US3401920 *Jun 27, 1966Sep 17, 1968Lisk Savory CorpSpace heating device
Referenced by
Citing PatentFiling datePublication dateApplicantTitle
US3918637 *Jul 30, 1973Nov 11, 1975Eberspaecher JHeater assembly for motor vehicle with water-cooled combustion engine
US3970247 *Nov 7, 1974Jul 20, 1976Keeling Boyd EConservation of energy heater
US4214699 *Apr 10, 1978Jul 29, 1980Daimler-Benz AktiengesellschaftParking heater and method using hydrides in motor vehicles powered by hydrogen

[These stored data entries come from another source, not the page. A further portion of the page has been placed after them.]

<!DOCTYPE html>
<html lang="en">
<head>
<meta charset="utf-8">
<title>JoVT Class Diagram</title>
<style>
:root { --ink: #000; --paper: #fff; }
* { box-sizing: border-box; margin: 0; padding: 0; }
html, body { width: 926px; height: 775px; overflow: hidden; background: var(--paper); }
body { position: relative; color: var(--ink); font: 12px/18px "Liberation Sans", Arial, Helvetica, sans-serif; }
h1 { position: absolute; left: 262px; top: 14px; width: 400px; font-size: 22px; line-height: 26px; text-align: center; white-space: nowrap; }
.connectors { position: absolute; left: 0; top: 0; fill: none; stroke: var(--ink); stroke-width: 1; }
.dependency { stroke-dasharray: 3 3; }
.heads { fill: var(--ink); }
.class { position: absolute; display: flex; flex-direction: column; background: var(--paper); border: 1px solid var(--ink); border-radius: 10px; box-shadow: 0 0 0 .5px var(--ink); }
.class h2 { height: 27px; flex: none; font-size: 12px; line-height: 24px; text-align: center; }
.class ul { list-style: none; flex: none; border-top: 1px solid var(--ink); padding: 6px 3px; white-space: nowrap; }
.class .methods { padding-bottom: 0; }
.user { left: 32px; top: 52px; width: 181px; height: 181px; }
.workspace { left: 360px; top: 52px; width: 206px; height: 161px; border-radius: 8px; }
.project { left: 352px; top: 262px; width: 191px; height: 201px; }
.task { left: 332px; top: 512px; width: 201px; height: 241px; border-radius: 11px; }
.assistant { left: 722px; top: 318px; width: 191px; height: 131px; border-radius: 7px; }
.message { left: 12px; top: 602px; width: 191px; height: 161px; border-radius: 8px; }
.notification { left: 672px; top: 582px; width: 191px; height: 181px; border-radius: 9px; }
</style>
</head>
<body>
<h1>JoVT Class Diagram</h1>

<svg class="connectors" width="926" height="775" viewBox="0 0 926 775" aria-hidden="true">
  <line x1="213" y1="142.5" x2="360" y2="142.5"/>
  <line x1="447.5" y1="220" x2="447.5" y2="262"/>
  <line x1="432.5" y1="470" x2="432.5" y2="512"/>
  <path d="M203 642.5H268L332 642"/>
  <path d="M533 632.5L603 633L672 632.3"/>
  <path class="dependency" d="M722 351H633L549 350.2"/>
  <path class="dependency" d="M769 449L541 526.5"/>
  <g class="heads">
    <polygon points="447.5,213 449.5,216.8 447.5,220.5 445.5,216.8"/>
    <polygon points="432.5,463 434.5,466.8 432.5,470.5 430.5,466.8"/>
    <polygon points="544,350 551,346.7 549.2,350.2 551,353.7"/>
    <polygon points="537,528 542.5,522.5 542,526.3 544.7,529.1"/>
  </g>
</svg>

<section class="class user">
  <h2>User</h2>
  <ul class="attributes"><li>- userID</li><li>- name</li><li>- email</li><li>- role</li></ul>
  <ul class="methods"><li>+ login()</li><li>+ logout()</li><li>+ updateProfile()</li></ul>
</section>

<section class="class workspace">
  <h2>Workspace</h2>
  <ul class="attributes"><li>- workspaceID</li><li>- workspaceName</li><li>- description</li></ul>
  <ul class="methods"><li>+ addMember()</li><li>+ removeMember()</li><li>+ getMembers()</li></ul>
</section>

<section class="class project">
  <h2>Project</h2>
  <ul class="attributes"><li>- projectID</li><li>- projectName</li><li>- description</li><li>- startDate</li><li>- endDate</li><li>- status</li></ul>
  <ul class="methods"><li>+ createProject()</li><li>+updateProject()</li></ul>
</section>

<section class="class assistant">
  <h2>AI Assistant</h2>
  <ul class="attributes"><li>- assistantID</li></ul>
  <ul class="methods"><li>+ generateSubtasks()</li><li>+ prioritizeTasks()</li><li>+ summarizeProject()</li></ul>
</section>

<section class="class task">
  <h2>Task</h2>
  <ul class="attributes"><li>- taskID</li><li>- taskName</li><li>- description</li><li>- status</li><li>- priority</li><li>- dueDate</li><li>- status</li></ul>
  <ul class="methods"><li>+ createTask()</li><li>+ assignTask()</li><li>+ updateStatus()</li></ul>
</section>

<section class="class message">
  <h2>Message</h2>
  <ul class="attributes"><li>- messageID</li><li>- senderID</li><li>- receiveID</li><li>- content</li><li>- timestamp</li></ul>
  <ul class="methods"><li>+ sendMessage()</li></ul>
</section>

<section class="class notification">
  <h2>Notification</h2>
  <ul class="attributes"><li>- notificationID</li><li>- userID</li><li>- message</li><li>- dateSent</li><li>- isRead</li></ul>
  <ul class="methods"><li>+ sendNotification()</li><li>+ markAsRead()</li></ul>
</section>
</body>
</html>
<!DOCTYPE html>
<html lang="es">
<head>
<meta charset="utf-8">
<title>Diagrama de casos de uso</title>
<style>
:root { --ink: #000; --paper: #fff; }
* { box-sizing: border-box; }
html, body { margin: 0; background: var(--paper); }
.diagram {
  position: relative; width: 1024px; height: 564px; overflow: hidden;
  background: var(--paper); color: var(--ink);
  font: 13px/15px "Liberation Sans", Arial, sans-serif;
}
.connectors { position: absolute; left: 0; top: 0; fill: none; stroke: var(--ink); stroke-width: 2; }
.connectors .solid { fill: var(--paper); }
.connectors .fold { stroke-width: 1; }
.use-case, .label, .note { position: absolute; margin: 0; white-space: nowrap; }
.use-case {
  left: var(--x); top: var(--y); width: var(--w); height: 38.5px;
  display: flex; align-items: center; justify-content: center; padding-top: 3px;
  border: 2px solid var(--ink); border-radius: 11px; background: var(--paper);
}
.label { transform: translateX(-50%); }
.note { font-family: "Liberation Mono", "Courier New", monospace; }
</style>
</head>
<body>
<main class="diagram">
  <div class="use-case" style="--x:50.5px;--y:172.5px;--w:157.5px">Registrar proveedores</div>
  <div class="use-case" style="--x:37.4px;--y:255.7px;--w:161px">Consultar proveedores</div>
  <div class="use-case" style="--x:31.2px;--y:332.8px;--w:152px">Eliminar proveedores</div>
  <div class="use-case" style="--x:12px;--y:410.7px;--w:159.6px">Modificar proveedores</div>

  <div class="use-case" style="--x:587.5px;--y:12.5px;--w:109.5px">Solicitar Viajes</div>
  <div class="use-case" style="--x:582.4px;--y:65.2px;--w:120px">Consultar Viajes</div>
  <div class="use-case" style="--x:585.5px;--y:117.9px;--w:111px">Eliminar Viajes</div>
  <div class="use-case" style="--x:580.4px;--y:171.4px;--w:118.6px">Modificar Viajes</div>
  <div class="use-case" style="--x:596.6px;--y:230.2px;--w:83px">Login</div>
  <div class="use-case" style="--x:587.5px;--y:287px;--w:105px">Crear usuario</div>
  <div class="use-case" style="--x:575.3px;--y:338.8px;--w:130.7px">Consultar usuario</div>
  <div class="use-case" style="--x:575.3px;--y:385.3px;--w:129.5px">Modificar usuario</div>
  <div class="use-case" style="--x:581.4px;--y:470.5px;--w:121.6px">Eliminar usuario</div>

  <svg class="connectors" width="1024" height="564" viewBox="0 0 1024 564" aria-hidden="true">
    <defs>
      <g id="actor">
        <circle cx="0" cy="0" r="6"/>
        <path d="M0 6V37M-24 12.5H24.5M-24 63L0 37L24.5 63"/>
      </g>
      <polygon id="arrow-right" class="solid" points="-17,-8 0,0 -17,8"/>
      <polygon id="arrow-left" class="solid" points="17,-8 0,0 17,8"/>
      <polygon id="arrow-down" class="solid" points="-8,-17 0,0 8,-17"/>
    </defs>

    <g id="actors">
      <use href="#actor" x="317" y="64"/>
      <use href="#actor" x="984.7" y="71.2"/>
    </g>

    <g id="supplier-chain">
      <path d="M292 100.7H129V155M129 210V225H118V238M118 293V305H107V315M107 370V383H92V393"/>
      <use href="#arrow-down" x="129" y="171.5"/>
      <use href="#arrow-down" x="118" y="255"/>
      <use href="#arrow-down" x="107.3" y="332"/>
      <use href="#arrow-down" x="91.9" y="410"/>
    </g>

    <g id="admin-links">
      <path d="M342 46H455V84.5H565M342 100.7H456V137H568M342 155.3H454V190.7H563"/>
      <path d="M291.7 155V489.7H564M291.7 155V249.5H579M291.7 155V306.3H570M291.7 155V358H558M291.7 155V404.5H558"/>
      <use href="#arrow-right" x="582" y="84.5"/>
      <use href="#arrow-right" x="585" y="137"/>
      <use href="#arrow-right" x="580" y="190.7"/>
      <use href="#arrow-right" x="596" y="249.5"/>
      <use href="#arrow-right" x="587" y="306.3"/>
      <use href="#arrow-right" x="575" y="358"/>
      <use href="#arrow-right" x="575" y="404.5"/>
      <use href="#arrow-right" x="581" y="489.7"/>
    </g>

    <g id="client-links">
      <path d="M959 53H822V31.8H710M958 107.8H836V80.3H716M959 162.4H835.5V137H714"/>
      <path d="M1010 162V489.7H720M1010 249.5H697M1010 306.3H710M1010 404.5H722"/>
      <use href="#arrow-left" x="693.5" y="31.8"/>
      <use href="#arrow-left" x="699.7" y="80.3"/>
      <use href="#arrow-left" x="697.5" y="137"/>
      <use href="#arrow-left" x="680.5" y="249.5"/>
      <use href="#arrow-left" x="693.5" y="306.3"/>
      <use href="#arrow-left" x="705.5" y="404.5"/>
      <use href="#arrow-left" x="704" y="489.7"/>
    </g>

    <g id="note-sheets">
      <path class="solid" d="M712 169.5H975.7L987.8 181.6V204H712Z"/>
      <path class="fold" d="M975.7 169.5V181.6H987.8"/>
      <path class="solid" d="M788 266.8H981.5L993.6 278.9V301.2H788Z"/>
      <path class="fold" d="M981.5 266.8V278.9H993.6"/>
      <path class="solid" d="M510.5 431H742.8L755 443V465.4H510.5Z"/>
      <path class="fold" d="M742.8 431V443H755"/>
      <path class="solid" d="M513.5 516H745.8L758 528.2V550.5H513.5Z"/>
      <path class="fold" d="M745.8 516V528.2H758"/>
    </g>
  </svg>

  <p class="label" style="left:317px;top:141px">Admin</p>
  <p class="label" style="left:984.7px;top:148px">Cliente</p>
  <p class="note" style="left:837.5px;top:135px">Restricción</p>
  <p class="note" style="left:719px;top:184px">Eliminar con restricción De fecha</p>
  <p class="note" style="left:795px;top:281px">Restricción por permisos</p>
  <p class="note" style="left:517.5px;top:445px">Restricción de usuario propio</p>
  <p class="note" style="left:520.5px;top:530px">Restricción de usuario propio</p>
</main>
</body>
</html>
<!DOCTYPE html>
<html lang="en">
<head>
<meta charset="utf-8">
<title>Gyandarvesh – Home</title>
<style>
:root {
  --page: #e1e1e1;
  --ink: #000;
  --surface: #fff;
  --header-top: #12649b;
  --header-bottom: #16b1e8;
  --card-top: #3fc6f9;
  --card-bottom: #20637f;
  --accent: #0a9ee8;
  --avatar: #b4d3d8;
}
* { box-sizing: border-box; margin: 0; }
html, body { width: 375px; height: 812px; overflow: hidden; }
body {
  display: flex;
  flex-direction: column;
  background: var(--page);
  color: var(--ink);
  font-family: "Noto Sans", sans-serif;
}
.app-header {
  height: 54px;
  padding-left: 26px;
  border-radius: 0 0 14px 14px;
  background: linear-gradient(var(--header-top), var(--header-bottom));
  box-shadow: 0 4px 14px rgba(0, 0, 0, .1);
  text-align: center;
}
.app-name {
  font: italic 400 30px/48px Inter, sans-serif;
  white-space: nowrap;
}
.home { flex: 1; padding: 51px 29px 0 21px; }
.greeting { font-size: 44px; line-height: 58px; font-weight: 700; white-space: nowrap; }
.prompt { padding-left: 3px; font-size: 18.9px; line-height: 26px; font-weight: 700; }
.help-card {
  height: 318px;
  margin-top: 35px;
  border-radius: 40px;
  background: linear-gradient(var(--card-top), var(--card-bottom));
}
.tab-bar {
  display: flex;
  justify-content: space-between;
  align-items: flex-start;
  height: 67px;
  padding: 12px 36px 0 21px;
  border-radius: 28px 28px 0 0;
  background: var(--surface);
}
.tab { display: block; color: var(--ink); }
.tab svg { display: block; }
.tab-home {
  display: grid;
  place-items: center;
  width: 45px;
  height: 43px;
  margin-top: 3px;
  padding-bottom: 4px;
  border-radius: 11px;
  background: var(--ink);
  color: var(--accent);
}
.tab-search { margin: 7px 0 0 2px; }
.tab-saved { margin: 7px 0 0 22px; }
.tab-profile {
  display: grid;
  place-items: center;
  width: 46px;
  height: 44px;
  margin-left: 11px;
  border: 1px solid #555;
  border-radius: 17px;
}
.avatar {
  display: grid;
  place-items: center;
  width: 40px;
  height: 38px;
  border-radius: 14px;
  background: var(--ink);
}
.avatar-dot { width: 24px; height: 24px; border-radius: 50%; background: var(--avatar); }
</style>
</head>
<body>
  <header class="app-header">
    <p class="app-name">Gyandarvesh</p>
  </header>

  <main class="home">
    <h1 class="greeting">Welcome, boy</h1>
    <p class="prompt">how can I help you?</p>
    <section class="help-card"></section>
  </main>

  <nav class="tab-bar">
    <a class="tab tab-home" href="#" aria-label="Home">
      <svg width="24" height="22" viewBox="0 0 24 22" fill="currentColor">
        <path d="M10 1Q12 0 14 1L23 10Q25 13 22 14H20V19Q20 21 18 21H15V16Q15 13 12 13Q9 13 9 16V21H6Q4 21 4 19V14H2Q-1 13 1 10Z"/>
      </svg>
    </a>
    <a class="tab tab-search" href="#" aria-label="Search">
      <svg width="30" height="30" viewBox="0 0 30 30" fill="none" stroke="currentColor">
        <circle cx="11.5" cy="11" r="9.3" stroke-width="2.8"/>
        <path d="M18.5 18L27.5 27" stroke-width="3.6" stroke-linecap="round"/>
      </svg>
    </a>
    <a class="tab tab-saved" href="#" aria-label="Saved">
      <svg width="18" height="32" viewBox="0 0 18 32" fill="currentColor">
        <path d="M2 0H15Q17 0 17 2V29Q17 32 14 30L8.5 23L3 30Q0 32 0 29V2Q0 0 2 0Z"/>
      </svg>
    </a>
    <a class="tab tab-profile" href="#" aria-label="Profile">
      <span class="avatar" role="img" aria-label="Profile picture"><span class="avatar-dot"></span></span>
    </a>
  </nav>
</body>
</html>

US4345897 *Apr 21, 1980Aug 24, 1982Stanton C RobertRecirculating system for gas-fired furnace
US4371112 *Feb 11, 1981Feb 1, 1983Klockner-Humboldt-Deutz AgAuxiliary air heater
US4821792 *Feb 27, 1987Apr 18, 1989Bayerische Motoren Werke AgHeating and cooling system for motor vehicles
US5003941 *Jun 4, 1990Apr 2, 1991Jeffrey Jr Roy RFor liquid cooled internal combustion engine
US5993191 *Nov 25, 1998Nov 30, 1999Webasto Thermosysteme GmbhHeater with a burner which has a binary nozzle
US6231311 *Sep 17, 1999May 15, 2001Fasco Industries, Inc.Method and apparatus for providing dilution air to a blower motor
US6398512 *Jan 10, 2001Jun 4, 2002Dale StewartMethod and apparatus for cooling and expelling exhaust gases from a water heater
US6602058Sep 11, 2001Aug 5, 2003Fasco Industries, Inc.Vented backplate impeller water heater blower and method of mixing dilution air
US7354244Aug 31, 2005Apr 8, 2008Aos Holding CompanyBlower and method of conveying fluids
US8783581 *Nov 13, 2008Jul 22, 2014International Thermal Investments Ltd.Coolant and potable water heater
US20090179079 *Nov 13, 2008Jul 16, 2009International Thermal Investments Ltd.Coolant and potable water heater
Classifications
U.S. Classification237/12.30A, 432/223, 237/12.30B, 237/12.30C
International ClassificationB60H1/02, B60H1/03
Cooperative ClassificationB60H1/032, B60H1/2212
European ClassificationB60H1/03B, B60H1/22A3